> **Problem statement**: Exactly the lines from the start of the data below through the line containing "block; width: 68px;" must be returned, and no others.

---------- Records to process

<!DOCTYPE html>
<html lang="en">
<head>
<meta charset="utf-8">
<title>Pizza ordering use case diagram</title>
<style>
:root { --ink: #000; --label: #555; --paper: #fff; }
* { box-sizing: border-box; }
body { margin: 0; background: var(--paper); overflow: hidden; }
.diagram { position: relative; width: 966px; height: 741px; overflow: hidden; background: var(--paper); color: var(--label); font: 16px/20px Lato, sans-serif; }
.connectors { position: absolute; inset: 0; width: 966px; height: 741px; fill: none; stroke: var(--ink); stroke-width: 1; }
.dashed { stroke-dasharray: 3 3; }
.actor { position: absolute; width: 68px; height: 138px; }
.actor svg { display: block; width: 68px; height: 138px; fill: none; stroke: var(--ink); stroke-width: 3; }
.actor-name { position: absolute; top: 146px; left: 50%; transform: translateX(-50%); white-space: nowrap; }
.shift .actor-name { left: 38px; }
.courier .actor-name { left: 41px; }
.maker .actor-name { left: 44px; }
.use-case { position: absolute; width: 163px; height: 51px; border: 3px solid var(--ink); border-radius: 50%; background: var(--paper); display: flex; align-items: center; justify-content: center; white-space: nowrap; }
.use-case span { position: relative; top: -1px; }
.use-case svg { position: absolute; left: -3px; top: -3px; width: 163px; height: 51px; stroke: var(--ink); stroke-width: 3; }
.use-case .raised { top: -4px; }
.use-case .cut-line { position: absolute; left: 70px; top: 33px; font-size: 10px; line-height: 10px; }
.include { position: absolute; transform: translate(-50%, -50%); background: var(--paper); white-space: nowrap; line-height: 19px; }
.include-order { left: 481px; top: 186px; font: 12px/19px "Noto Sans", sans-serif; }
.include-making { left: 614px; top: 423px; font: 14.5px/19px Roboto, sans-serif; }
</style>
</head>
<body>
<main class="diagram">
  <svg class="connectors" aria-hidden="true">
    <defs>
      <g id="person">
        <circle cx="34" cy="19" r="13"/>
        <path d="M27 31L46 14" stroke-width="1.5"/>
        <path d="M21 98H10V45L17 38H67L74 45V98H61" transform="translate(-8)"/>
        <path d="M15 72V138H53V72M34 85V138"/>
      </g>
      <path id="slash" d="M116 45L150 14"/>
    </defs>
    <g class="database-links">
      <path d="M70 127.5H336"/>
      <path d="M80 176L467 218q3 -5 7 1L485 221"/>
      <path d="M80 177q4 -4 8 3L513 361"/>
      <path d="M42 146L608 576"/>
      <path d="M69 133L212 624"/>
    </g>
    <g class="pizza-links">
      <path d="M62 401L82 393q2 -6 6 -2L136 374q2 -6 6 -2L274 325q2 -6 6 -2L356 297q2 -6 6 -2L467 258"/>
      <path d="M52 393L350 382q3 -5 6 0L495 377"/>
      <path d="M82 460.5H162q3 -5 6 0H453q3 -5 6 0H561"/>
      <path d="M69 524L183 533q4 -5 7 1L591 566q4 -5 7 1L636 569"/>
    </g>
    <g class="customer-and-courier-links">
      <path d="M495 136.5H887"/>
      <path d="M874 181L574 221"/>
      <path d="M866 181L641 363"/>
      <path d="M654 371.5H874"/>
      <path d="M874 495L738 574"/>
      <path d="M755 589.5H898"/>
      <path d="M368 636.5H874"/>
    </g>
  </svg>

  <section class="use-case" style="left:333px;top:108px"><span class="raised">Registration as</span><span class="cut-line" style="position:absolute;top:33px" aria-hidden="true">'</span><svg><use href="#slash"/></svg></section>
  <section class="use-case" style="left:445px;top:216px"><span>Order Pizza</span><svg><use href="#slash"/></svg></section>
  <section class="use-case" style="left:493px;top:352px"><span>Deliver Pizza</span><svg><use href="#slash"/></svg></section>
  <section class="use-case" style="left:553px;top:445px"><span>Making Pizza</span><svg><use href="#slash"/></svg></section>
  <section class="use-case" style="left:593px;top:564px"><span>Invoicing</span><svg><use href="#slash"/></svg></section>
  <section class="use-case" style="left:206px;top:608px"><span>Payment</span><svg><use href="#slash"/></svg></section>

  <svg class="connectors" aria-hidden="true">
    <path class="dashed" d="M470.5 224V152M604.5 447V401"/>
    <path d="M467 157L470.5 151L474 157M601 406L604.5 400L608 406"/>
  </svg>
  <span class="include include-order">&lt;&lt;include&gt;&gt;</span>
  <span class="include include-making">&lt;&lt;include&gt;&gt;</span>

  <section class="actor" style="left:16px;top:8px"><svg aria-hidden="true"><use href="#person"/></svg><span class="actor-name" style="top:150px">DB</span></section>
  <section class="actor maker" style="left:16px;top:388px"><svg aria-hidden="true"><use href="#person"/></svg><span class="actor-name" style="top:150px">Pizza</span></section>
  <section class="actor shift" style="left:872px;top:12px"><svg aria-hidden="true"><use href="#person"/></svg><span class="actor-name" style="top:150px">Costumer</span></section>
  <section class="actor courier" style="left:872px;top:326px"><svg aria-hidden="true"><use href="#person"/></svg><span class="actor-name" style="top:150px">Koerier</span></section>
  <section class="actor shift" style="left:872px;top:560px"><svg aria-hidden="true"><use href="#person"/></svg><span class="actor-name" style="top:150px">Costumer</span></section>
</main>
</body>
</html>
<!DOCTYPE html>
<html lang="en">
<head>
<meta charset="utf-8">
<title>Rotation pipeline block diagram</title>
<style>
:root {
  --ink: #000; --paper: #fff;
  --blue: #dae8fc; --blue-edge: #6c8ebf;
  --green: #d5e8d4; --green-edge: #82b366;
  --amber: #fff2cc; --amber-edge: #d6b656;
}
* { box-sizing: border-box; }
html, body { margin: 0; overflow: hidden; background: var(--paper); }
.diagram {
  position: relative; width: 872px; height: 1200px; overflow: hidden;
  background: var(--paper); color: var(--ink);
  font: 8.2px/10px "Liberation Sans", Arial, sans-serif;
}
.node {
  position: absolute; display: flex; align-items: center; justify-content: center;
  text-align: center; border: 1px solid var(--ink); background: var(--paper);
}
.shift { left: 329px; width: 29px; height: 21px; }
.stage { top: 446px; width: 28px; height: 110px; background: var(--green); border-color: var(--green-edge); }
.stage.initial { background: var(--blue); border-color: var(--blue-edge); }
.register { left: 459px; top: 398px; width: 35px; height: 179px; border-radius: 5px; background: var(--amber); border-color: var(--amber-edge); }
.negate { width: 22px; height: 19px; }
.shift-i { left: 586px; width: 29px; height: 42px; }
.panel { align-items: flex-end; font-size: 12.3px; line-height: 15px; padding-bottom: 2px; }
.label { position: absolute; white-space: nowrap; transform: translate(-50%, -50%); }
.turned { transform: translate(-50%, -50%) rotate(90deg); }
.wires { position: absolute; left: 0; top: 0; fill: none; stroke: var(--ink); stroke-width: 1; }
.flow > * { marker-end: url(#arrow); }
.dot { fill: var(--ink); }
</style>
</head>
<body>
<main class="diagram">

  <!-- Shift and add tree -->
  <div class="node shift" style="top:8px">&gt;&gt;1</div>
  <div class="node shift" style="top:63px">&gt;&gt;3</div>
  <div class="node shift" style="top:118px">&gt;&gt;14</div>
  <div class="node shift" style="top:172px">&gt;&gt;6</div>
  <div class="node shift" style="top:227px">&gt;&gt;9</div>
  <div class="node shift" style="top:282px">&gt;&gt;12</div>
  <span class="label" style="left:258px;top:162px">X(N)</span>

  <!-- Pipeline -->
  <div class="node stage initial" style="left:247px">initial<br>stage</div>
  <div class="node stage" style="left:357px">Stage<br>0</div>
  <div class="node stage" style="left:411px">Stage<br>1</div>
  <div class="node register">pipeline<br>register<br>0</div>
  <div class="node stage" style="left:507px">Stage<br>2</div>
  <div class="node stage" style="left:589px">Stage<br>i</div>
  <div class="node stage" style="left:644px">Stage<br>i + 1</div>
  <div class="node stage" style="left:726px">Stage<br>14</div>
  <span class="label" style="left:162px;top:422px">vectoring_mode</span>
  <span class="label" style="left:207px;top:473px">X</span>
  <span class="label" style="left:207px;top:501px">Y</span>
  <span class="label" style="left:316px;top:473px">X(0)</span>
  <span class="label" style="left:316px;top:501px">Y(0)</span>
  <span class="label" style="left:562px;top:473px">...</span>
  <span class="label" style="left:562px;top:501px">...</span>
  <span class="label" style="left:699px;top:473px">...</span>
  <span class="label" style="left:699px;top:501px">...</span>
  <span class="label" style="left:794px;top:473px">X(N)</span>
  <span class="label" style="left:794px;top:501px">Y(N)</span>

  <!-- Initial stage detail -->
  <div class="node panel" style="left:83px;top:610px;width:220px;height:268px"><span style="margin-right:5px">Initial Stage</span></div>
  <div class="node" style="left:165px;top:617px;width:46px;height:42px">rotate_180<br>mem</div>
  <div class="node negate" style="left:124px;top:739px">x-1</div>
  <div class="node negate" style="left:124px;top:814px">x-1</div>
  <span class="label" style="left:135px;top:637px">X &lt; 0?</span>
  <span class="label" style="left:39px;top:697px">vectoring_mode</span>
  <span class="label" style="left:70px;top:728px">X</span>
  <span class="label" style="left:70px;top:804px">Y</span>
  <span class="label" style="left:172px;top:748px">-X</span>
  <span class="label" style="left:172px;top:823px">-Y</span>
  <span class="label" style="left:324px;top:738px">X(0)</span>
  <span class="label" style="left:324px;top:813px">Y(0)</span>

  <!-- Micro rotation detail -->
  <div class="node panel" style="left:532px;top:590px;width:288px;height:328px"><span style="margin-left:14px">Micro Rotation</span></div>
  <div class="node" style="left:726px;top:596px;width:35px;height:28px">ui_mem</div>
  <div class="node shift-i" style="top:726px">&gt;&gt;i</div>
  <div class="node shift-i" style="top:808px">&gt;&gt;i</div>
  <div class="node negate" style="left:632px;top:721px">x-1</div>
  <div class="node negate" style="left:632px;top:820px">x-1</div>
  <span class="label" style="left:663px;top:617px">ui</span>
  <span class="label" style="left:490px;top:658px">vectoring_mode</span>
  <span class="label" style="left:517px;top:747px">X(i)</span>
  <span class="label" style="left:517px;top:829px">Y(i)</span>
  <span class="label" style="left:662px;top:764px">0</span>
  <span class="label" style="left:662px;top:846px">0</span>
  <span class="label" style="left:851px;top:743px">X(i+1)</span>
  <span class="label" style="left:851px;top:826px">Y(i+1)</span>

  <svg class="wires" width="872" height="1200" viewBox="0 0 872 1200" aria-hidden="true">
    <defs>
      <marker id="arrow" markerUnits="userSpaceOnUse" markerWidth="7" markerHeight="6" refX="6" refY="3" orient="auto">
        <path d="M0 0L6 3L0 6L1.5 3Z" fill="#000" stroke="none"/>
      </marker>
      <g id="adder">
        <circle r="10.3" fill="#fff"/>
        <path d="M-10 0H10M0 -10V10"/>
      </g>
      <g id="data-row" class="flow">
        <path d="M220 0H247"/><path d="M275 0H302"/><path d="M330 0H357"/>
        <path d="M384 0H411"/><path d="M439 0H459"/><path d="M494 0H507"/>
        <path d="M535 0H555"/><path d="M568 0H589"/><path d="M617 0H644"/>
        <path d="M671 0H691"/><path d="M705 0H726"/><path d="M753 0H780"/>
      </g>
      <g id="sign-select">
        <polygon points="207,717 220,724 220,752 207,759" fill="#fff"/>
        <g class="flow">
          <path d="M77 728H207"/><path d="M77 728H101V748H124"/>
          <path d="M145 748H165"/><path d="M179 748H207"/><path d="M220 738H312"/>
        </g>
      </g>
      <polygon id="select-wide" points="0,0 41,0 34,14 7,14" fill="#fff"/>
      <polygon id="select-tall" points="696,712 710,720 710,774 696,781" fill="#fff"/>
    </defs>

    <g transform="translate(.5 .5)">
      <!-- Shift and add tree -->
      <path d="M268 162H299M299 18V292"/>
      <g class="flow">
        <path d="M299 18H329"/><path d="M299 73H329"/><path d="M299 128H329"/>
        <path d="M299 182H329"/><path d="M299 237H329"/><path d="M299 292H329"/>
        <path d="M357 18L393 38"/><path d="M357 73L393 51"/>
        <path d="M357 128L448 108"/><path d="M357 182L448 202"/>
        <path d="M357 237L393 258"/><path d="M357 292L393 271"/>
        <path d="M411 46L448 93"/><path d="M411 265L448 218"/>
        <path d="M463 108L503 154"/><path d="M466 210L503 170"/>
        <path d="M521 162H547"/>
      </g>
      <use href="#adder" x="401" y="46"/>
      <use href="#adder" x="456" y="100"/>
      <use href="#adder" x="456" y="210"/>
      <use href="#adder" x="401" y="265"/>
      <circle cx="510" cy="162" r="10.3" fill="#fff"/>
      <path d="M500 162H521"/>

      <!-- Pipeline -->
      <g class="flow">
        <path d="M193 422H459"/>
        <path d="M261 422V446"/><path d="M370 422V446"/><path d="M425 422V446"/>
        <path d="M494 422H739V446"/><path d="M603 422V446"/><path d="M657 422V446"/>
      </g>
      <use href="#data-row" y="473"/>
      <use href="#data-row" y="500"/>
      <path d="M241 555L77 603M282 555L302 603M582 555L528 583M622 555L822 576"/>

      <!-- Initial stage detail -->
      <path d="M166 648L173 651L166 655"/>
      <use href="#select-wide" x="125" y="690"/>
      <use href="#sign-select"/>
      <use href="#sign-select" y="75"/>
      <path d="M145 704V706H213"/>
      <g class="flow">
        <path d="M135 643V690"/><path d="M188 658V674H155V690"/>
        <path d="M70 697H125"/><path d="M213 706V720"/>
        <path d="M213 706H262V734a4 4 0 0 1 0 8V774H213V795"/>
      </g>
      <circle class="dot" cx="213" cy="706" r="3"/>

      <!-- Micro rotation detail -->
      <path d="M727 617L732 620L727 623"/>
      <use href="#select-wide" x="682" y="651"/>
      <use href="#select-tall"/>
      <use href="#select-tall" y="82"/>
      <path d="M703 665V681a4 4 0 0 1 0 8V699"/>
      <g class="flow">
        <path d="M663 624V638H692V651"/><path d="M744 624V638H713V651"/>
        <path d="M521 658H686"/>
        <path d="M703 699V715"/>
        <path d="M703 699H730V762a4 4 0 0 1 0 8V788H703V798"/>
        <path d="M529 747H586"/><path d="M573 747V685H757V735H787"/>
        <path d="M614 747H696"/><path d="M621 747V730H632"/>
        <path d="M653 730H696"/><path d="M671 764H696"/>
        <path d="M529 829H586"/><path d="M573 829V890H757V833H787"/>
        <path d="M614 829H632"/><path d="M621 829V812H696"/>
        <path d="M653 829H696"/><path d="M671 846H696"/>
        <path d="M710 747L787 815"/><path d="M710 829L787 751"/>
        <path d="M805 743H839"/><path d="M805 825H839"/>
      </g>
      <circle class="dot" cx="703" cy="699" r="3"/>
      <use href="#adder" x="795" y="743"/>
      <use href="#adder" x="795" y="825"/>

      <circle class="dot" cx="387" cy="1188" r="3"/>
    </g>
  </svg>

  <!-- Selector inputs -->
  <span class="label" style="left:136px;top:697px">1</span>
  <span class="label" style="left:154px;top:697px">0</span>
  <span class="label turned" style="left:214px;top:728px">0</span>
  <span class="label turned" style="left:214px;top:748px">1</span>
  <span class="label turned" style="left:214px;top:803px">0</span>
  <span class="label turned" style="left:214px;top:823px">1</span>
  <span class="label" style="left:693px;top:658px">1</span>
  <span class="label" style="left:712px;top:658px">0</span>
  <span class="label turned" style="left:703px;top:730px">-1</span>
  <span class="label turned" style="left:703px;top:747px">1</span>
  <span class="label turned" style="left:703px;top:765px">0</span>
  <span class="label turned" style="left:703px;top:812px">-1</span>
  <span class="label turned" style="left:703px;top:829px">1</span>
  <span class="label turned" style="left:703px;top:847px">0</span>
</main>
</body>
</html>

--------------------

> **Solution for this task**:
<!DOCTYPE html>
<html lang="en">
<head>
<meta charset="utf-8">
<title>Pizza ordering use case diagram</title>
<style>
:root { --ink: #000; --label: #555; --paper: #fff; }
* { box-sizing: border-box; }
body { margin: 0; background: var(--paper); overflow: hidden; }
.diagram { position: relative; width: 966px; height: 741px; overflow: hidden; background: var(--paper); color: var(--label); font: 16px/20px Lato, sans-serif; }
.connectors { position: absolute; inset: 0; width: 966px; height: 741px; fill: none; stroke: var(--ink); stroke-width: 1; }
.dashed { stroke-dasharray: 3 3; }
.actor { position: absolute; width: 68px; height: 138px; }
.actor svg { display: block; width: 68px; height: 138px; fill: none; stroke: var(--ink); stroke-width: 3; }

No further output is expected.